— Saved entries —
========================

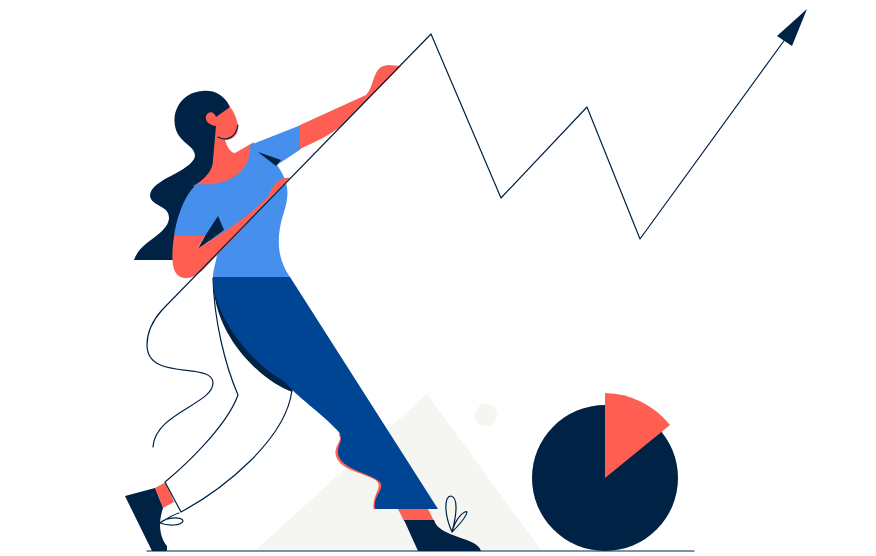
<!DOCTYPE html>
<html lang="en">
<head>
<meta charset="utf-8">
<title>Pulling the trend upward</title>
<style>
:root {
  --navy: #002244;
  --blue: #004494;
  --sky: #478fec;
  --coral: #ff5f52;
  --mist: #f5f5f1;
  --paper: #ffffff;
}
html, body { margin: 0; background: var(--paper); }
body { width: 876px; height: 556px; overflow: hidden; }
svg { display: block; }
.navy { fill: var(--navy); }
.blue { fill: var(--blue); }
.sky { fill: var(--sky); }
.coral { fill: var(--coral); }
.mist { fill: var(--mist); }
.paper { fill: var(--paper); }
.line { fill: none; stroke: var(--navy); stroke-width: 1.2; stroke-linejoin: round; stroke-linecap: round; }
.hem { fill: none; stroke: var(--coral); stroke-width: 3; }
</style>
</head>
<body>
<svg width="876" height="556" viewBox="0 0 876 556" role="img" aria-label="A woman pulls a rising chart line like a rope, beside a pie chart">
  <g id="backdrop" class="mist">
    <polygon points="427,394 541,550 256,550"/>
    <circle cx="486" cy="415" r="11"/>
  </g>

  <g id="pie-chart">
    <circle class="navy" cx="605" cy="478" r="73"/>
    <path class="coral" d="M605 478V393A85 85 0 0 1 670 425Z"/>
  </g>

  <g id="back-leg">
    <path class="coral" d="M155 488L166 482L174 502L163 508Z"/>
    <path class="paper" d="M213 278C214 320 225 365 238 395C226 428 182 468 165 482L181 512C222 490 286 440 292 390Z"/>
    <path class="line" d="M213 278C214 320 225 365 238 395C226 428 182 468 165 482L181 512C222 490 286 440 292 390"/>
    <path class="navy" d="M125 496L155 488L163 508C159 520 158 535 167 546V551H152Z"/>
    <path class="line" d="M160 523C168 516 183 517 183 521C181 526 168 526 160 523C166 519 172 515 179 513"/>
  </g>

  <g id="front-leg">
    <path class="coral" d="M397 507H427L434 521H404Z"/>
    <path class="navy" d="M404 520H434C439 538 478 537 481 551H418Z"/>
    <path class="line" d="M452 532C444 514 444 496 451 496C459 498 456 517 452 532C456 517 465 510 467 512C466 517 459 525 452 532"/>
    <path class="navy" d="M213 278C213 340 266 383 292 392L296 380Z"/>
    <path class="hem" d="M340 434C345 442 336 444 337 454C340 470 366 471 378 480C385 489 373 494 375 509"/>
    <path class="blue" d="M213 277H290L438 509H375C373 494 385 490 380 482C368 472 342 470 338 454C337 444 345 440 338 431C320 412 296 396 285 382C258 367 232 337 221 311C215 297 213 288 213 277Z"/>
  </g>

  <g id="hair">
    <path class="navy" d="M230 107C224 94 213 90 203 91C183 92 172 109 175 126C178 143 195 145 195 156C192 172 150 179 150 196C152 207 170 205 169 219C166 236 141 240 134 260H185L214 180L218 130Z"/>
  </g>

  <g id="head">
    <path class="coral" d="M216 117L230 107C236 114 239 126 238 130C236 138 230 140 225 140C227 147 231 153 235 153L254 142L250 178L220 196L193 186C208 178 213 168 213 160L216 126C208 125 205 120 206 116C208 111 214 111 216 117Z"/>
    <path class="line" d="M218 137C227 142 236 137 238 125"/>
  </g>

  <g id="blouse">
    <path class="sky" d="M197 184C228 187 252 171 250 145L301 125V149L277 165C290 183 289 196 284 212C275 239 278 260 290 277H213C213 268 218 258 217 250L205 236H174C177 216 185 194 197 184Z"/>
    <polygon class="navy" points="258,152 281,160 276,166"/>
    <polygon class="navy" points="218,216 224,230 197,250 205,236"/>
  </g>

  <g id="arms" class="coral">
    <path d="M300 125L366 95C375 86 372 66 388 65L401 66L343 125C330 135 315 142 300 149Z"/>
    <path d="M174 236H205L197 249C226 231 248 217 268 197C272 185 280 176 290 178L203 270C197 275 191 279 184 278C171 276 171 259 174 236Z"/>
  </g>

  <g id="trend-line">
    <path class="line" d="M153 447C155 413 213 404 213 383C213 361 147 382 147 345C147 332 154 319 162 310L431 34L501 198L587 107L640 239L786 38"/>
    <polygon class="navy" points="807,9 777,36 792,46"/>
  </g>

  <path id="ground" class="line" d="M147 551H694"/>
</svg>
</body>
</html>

========================

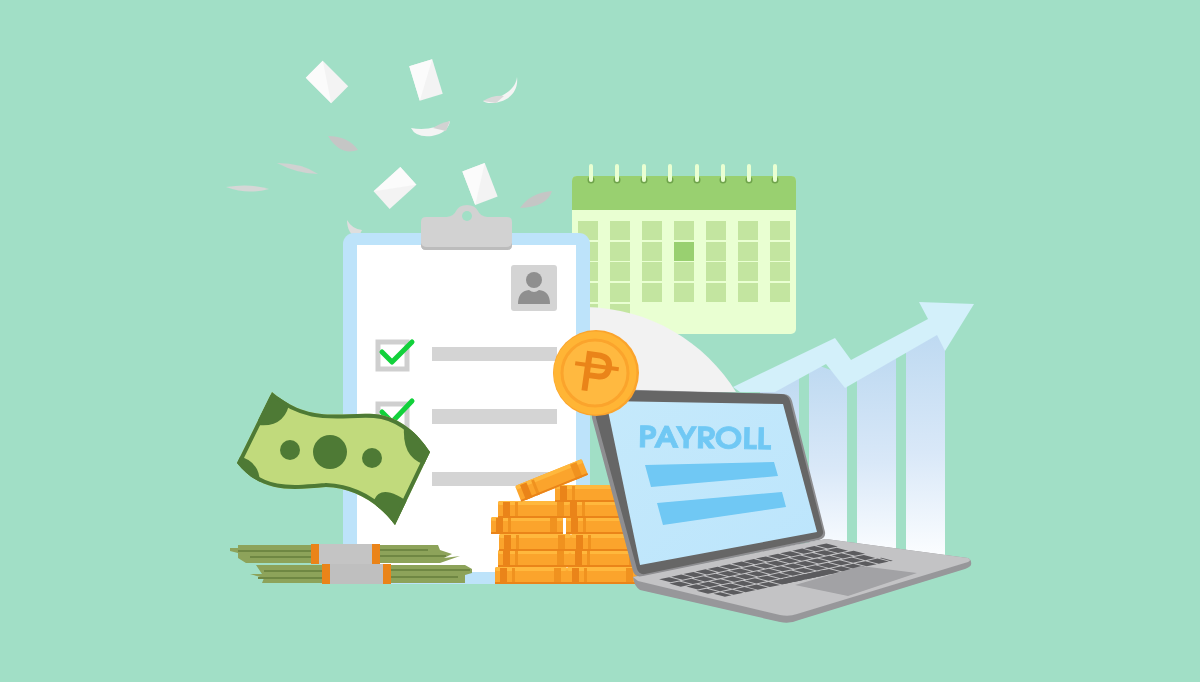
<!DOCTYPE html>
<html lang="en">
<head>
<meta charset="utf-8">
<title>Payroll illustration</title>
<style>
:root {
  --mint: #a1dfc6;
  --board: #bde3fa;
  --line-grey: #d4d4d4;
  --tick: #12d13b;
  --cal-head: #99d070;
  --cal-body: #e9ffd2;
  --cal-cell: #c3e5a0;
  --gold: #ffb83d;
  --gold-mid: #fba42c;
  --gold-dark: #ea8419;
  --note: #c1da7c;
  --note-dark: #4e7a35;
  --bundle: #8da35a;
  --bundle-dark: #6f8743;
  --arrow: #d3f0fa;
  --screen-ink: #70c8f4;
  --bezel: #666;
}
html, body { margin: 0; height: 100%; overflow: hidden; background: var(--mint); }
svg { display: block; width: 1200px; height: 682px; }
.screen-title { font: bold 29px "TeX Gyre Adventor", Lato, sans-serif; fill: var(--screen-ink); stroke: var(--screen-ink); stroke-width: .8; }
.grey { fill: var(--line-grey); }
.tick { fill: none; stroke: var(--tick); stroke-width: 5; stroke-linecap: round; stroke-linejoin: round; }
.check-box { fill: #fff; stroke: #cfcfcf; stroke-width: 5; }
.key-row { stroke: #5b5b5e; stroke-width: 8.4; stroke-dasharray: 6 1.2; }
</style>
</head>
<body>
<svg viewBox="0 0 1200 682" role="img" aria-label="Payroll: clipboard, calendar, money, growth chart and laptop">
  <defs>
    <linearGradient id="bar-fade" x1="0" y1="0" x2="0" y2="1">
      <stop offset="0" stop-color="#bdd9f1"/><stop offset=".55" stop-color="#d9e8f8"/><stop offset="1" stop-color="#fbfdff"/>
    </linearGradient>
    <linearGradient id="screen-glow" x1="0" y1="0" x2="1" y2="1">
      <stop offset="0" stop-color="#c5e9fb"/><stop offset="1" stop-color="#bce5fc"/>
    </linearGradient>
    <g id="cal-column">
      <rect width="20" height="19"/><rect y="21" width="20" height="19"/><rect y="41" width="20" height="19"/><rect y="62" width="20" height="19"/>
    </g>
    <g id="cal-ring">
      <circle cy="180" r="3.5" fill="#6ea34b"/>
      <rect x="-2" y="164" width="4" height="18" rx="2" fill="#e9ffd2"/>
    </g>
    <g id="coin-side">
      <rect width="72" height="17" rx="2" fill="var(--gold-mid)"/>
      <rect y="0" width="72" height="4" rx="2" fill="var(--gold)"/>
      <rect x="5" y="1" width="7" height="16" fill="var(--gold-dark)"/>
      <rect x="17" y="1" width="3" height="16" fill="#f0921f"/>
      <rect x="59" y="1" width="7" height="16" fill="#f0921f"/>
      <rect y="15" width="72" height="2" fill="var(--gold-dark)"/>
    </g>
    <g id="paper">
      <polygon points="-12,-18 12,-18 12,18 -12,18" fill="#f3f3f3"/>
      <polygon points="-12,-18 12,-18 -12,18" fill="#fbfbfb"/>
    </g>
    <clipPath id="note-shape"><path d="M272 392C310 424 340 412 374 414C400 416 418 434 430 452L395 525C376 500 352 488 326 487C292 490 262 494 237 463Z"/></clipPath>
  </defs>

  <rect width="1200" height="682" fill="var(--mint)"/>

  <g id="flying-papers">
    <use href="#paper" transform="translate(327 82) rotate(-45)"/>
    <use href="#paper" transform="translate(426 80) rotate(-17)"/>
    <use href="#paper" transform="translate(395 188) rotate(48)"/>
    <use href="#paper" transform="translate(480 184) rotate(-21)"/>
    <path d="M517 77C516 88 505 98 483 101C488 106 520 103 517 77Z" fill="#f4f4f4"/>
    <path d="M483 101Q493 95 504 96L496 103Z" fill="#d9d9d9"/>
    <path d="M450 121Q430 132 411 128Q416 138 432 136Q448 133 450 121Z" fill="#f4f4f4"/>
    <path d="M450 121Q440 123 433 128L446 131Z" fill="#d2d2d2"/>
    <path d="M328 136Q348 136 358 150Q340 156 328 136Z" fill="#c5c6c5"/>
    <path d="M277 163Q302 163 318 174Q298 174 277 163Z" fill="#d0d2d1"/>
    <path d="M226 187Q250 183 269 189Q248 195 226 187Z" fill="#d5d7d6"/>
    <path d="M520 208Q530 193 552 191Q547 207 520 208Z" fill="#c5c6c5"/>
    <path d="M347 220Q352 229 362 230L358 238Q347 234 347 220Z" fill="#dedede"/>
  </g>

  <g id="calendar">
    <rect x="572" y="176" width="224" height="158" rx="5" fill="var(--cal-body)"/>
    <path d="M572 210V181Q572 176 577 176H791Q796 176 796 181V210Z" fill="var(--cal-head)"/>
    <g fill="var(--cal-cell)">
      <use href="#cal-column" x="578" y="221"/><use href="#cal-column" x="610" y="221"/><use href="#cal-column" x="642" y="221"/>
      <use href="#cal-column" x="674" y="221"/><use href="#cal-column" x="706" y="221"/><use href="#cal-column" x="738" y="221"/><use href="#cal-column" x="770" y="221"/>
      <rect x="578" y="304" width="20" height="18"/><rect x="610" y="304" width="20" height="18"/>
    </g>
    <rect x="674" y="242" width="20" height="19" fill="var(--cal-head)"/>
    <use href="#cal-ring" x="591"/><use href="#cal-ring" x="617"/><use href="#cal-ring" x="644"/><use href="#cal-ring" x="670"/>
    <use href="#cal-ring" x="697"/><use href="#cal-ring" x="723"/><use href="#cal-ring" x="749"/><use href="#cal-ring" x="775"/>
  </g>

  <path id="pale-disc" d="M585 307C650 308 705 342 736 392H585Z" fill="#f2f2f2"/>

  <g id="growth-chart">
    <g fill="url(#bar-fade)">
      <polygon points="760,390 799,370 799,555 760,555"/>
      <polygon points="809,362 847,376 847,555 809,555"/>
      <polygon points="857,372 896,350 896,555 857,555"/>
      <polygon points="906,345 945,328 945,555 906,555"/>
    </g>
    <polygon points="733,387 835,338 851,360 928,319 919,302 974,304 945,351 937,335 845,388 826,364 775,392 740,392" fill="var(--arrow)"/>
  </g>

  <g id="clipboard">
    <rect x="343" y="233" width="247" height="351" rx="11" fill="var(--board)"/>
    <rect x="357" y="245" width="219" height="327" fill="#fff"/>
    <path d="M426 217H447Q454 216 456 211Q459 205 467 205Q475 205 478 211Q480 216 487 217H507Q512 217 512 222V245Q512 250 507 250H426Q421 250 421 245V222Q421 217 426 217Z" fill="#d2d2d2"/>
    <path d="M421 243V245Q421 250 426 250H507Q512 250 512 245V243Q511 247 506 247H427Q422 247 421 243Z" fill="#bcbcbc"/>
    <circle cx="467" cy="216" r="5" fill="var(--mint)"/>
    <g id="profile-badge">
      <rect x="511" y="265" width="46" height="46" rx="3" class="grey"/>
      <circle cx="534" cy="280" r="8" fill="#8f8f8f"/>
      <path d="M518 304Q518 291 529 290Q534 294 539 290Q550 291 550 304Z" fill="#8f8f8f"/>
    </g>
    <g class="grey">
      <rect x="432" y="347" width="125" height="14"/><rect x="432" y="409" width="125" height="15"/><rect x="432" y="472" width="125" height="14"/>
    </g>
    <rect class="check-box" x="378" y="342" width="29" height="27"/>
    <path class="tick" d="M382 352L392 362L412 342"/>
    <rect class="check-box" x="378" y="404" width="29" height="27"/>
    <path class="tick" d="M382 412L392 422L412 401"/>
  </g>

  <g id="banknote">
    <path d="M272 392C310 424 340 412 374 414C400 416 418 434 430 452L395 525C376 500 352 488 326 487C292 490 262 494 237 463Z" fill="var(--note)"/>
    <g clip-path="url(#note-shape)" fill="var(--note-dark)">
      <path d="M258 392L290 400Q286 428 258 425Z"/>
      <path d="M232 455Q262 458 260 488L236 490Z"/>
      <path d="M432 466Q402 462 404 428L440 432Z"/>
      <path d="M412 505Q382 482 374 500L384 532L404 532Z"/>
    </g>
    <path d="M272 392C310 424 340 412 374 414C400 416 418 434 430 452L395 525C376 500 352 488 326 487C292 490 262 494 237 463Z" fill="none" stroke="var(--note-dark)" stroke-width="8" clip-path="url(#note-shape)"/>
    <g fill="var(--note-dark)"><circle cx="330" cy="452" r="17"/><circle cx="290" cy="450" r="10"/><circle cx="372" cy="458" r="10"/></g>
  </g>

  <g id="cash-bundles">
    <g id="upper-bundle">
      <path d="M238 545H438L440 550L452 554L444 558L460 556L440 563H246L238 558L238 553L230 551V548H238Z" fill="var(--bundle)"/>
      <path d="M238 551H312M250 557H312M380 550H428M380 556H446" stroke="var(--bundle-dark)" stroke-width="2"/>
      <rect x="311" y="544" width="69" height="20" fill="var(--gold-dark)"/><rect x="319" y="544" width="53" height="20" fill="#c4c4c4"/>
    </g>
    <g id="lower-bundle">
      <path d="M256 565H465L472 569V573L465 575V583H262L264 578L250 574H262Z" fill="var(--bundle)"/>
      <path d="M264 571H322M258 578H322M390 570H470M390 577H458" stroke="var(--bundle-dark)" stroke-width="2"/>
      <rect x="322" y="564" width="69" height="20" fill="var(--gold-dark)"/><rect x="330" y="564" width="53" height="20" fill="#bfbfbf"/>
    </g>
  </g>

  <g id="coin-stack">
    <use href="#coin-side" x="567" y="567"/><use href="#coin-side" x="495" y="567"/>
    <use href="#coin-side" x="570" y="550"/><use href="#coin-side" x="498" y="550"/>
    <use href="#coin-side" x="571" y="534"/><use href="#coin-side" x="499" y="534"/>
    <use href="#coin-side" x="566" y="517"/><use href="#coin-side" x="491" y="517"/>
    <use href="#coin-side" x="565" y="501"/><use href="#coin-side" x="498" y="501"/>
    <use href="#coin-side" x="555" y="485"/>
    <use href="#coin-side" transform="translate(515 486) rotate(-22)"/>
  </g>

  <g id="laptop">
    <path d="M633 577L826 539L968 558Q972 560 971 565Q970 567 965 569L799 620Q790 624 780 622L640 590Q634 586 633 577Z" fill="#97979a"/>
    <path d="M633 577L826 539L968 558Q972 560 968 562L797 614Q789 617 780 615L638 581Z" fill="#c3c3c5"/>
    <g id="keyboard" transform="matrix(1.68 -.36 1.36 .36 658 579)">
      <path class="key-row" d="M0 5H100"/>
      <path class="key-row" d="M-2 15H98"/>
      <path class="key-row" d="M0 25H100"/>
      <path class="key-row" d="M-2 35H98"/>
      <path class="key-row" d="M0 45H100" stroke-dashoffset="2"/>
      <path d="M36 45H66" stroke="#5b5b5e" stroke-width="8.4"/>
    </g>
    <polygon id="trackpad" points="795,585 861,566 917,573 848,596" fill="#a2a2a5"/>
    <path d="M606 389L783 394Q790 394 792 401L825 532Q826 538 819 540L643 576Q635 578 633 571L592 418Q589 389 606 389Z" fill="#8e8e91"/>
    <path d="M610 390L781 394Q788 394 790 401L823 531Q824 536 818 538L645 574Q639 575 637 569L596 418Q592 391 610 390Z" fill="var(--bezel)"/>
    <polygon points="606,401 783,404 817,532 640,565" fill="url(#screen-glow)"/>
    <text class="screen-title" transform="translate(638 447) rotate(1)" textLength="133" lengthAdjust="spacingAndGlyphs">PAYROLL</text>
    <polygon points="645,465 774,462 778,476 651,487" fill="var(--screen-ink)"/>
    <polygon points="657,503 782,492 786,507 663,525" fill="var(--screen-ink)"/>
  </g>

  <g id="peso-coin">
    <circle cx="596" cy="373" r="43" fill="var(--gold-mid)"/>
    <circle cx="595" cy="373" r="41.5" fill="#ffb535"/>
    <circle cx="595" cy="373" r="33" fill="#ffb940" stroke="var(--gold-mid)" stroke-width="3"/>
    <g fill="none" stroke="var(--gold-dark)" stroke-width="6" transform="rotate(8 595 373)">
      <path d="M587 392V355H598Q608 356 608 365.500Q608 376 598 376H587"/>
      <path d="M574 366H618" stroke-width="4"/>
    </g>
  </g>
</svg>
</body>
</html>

========================

— YOUR TASK —
With "transform" as the search word, count the matching lines in the records and give the number alone.

— RESPONSE —
8